• **What is needed**
Go through the entries below and tally the lines holding "glow"; please reply with the number only.

Stored items

=== Section Start ===

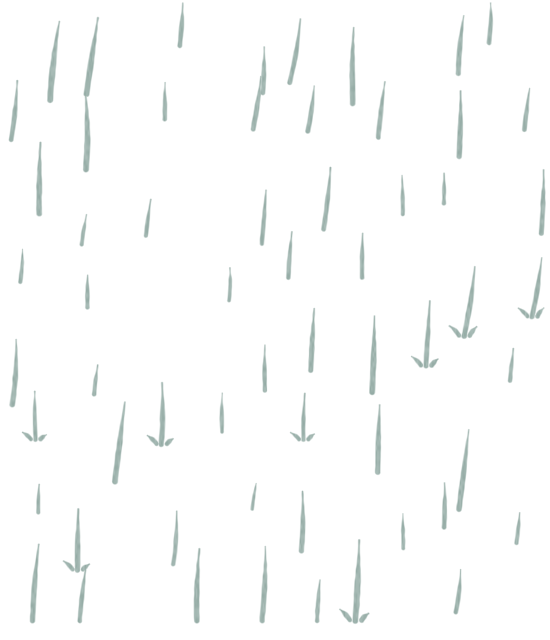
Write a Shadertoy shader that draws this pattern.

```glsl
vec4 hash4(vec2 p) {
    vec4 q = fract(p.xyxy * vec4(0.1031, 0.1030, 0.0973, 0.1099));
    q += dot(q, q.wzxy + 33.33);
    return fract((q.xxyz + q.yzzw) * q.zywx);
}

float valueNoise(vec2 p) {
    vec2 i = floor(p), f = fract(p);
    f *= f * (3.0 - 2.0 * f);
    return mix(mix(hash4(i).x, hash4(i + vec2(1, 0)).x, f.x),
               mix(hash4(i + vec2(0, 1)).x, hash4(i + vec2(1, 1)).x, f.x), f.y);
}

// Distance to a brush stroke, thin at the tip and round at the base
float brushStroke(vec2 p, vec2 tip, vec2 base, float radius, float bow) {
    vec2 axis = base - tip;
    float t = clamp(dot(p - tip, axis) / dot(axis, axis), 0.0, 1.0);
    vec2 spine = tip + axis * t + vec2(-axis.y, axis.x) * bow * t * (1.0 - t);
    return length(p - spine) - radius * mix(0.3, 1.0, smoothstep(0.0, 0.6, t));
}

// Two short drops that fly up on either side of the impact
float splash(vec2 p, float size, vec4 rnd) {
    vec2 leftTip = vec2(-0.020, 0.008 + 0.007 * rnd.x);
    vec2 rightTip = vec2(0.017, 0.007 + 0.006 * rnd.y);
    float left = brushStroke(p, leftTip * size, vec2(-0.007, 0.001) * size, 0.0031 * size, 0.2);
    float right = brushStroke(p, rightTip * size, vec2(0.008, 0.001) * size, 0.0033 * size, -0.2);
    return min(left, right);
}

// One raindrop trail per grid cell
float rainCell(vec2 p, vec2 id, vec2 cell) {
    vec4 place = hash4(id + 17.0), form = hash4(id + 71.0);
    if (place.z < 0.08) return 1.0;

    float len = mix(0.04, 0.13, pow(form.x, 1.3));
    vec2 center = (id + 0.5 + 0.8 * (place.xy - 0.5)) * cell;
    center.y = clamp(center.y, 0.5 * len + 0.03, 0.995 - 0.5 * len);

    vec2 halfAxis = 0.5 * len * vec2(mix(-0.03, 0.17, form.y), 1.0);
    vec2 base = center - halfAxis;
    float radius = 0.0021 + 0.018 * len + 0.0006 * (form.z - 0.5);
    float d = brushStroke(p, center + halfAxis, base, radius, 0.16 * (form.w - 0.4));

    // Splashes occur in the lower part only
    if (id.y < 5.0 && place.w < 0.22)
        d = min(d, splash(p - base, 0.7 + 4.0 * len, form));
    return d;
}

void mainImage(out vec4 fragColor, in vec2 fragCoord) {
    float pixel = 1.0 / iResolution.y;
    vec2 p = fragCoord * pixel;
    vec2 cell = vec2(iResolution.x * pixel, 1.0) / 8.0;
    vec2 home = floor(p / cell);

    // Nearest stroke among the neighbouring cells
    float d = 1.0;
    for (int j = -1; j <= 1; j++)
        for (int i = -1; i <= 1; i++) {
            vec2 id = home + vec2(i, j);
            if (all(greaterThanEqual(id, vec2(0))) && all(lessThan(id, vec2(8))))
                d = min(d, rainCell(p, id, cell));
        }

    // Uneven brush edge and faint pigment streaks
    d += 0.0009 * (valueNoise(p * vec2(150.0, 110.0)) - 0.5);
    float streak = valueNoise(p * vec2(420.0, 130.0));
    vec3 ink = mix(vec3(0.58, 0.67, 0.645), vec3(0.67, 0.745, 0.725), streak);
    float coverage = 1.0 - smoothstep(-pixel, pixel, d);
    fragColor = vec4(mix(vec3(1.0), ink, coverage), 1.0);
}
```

=== Section End ===
=== Section Start ===

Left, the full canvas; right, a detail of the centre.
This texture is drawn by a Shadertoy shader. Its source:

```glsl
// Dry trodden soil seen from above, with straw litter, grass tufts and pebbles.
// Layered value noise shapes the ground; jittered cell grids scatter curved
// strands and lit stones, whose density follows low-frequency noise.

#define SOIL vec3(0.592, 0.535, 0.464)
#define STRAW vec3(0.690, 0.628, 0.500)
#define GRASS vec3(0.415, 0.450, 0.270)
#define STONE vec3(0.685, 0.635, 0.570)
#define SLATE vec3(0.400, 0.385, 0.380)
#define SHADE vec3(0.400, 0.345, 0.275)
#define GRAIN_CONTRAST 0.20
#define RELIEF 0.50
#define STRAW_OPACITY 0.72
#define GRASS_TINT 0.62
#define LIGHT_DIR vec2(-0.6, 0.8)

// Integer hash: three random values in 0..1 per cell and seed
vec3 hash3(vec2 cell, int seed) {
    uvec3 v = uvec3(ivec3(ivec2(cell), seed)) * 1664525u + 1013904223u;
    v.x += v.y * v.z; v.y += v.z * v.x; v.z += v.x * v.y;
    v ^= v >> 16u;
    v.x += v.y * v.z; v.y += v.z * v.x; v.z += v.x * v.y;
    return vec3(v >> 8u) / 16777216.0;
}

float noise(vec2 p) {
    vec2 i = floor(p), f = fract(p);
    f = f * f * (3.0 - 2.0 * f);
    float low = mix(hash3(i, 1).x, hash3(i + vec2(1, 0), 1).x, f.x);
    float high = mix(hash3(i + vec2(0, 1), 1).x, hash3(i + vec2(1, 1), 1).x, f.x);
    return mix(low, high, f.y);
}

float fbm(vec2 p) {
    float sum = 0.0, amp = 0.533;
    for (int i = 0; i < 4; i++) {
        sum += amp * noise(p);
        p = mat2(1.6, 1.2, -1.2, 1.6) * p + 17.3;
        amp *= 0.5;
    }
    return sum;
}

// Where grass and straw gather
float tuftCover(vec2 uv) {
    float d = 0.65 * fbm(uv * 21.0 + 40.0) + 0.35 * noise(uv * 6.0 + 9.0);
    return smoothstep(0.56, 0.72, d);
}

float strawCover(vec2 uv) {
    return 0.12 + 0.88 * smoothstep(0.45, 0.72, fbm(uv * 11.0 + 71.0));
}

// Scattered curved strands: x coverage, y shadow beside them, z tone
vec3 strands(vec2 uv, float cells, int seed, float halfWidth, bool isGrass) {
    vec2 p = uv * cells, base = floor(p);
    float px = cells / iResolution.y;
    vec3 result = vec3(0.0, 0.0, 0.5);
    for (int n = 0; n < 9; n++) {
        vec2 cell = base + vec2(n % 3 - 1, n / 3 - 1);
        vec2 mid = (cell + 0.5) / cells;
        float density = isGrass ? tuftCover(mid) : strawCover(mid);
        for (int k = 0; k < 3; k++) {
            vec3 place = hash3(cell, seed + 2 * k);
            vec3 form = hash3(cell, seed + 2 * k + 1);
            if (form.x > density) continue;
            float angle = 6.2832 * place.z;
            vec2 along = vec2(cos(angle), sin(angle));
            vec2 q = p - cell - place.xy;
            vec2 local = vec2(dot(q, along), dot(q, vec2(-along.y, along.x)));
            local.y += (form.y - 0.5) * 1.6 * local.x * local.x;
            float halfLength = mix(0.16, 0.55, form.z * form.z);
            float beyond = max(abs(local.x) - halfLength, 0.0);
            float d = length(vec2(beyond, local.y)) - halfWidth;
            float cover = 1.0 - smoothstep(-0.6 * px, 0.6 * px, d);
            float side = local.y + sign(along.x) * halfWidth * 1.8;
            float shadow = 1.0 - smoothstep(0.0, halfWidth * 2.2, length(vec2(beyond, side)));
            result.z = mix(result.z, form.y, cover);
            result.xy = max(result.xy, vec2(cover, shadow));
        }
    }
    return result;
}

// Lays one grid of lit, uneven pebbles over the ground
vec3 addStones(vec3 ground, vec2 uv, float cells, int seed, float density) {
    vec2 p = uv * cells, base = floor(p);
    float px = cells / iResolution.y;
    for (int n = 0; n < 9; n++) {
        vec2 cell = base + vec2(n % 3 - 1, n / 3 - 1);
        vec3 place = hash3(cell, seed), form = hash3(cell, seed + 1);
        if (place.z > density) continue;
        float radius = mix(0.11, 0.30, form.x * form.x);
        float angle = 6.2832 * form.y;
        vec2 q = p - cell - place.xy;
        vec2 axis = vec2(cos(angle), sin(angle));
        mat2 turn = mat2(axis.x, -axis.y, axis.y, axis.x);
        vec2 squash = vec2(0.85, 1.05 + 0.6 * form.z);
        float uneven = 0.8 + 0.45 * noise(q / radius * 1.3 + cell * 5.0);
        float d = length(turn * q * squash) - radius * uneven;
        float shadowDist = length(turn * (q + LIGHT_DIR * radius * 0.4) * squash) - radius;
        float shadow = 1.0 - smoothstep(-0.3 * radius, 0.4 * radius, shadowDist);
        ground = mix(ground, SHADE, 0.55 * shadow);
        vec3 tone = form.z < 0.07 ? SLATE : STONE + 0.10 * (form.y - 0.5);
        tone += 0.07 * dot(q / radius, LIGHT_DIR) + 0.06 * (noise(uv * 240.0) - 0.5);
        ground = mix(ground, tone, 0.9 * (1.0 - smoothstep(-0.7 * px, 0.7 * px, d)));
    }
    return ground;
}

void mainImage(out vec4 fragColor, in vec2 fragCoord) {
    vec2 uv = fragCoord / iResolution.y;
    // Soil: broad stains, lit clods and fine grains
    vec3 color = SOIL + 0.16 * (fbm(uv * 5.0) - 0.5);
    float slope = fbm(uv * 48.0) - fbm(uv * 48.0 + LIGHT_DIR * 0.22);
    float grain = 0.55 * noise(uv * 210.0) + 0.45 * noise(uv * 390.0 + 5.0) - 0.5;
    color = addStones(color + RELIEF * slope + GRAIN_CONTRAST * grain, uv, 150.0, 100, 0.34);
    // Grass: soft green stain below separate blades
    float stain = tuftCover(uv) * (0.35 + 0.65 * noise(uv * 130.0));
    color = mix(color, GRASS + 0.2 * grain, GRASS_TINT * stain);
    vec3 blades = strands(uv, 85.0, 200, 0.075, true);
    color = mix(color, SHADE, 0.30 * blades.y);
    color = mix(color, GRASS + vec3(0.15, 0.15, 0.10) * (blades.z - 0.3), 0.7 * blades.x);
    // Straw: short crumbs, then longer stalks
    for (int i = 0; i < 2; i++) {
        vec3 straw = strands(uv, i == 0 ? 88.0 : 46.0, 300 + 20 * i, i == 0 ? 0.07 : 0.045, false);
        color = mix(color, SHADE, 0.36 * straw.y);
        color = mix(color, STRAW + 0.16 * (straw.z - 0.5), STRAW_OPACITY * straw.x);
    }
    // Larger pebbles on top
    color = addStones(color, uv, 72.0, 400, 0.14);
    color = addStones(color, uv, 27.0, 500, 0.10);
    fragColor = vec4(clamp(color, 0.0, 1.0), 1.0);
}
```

=== Section End ===
=== Section Start ===

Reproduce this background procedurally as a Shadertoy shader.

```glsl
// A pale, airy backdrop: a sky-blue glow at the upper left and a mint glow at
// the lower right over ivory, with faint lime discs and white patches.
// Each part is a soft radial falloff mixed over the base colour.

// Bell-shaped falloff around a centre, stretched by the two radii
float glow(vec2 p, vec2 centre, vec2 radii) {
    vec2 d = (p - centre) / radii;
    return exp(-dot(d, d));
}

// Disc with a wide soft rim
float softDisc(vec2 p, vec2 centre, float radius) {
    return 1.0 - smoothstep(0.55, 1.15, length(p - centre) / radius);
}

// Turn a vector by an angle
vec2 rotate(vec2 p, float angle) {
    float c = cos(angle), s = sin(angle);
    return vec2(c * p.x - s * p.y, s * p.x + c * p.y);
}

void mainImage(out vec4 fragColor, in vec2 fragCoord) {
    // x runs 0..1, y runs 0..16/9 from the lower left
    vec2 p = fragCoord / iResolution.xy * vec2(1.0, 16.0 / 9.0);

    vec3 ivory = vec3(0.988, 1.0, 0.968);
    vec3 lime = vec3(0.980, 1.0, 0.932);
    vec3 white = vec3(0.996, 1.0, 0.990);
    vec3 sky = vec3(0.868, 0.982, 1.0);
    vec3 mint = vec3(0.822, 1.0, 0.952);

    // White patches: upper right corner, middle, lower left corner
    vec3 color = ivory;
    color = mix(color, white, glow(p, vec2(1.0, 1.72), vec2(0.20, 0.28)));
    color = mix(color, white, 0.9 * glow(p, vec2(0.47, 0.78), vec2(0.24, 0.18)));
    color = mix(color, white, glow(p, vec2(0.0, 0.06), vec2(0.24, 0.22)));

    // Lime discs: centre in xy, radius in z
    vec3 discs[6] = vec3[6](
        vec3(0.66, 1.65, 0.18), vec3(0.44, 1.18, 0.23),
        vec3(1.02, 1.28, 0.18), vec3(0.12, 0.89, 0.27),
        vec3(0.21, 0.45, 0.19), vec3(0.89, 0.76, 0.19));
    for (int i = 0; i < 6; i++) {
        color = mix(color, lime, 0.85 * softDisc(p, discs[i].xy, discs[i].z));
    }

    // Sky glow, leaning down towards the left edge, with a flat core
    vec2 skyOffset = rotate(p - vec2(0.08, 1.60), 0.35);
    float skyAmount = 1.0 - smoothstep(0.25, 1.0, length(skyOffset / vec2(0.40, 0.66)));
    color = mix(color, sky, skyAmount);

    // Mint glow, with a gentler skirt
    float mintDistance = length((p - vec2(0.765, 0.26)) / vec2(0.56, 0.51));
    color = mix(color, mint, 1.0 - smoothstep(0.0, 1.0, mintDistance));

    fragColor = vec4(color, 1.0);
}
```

=== Section End ===

• **Written solution**
7